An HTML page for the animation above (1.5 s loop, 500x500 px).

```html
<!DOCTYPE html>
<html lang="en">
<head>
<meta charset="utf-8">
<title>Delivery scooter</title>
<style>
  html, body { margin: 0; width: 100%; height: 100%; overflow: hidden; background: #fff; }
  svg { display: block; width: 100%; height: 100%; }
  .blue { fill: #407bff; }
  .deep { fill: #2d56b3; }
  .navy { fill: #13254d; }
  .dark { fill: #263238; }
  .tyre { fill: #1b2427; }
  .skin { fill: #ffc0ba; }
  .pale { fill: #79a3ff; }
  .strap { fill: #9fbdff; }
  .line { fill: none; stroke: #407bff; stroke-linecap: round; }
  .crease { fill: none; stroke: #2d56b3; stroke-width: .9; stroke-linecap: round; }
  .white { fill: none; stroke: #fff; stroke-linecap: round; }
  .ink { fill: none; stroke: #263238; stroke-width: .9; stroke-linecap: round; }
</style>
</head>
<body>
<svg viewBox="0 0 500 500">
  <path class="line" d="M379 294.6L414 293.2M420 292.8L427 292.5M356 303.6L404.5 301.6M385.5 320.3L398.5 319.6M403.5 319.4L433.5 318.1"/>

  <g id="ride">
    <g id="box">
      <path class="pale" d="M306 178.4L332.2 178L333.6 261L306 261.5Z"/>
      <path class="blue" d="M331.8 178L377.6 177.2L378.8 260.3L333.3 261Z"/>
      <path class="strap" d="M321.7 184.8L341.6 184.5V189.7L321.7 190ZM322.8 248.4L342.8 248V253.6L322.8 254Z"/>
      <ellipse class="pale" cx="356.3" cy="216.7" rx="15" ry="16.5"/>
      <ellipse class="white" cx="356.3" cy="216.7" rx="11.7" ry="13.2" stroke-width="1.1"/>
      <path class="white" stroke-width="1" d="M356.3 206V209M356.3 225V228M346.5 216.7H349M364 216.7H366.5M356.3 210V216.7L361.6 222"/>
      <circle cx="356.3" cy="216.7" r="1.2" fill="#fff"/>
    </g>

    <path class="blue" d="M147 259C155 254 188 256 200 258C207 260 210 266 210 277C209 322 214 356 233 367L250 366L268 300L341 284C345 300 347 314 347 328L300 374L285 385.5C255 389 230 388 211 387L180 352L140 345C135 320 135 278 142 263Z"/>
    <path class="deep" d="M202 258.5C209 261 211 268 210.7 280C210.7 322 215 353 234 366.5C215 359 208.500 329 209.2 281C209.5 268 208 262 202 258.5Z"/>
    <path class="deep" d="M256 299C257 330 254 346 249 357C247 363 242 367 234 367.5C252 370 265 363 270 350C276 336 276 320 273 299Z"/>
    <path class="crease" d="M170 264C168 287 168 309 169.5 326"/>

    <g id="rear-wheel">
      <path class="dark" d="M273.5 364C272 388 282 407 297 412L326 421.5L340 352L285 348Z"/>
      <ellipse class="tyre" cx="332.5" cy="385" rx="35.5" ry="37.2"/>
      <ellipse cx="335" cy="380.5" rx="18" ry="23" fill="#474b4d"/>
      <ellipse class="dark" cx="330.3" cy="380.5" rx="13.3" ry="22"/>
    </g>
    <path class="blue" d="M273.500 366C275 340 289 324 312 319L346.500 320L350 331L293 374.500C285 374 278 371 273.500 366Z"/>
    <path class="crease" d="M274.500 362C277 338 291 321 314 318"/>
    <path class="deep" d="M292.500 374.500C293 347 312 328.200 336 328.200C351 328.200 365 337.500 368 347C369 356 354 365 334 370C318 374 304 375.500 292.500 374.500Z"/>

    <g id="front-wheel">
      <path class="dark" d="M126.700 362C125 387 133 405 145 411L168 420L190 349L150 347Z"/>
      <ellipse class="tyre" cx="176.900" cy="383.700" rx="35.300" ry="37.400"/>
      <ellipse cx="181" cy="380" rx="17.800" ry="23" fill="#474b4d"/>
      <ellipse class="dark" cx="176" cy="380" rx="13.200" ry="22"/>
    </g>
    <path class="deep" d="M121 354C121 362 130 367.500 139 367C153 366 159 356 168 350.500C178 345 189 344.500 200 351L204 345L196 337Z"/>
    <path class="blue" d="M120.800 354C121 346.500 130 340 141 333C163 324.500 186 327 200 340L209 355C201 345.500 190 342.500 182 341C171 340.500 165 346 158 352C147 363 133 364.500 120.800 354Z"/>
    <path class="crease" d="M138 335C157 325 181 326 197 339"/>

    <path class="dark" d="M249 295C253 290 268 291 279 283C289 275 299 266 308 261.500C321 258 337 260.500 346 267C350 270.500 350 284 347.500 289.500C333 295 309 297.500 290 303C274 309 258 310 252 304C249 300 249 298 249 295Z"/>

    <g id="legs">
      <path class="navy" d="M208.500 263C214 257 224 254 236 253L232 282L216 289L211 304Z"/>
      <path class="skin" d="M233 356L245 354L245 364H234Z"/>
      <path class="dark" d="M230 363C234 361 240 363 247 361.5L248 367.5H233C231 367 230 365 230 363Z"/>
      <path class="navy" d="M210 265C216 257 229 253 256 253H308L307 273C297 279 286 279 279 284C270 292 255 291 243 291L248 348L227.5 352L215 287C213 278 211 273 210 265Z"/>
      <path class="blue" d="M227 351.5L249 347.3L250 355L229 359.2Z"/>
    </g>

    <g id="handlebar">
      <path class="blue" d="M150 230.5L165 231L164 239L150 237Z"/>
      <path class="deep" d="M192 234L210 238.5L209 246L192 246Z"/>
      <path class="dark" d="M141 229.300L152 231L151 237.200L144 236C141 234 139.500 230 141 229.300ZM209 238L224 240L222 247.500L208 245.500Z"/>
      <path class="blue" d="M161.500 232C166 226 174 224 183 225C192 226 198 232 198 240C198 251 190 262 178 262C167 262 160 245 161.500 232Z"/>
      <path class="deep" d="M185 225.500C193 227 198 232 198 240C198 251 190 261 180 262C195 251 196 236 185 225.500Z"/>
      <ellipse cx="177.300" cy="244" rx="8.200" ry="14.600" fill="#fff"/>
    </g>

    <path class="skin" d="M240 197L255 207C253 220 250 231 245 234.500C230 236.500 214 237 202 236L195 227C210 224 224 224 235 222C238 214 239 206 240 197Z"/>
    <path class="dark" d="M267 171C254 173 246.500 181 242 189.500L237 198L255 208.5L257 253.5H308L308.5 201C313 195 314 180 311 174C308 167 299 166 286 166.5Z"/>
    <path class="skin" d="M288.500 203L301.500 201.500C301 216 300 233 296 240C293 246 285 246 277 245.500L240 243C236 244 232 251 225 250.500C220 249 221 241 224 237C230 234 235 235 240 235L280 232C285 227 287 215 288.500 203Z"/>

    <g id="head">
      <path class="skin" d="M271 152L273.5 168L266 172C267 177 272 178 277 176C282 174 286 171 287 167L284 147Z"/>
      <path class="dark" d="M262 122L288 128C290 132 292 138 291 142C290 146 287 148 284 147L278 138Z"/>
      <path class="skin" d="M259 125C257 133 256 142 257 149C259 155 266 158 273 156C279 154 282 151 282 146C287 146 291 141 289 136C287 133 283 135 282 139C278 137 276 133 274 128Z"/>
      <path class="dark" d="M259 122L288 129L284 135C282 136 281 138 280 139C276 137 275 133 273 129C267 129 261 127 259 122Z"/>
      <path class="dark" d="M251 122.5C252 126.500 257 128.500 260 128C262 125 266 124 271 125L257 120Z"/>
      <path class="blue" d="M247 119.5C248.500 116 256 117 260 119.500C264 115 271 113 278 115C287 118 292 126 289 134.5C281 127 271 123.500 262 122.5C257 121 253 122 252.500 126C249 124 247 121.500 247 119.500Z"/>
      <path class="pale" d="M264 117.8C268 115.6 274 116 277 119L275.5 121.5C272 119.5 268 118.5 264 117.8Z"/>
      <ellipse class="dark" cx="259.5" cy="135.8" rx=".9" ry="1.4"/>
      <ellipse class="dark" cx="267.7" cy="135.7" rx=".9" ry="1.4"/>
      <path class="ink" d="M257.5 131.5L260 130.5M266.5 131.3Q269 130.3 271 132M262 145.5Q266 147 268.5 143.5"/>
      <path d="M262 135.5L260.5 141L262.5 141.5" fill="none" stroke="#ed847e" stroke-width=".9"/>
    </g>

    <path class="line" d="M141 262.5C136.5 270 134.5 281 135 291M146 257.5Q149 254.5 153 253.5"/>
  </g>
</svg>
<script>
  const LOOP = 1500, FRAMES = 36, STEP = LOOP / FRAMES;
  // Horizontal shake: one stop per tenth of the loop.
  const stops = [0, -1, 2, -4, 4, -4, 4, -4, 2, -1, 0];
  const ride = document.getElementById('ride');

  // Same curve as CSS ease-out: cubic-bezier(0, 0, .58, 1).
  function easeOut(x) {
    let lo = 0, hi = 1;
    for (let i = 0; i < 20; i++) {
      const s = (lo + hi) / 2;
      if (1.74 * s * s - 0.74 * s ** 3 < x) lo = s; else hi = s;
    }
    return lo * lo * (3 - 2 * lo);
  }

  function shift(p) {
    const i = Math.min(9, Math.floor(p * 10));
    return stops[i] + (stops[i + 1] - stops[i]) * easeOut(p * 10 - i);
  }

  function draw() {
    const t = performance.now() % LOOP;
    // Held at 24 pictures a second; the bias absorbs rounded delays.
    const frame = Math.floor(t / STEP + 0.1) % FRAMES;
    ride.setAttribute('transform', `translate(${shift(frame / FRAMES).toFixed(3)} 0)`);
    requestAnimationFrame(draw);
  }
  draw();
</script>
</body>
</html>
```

▬▬▬

§ **Problem to solve**: Where the string "floor" turns up in a line of the data above, copy that whole line.

§ **Reply to the exercise**:
    const i = Math.min(9, Math.floor(p * 10));
    const frame = Math.floor(t / STEP + 0.1) % FRAMES;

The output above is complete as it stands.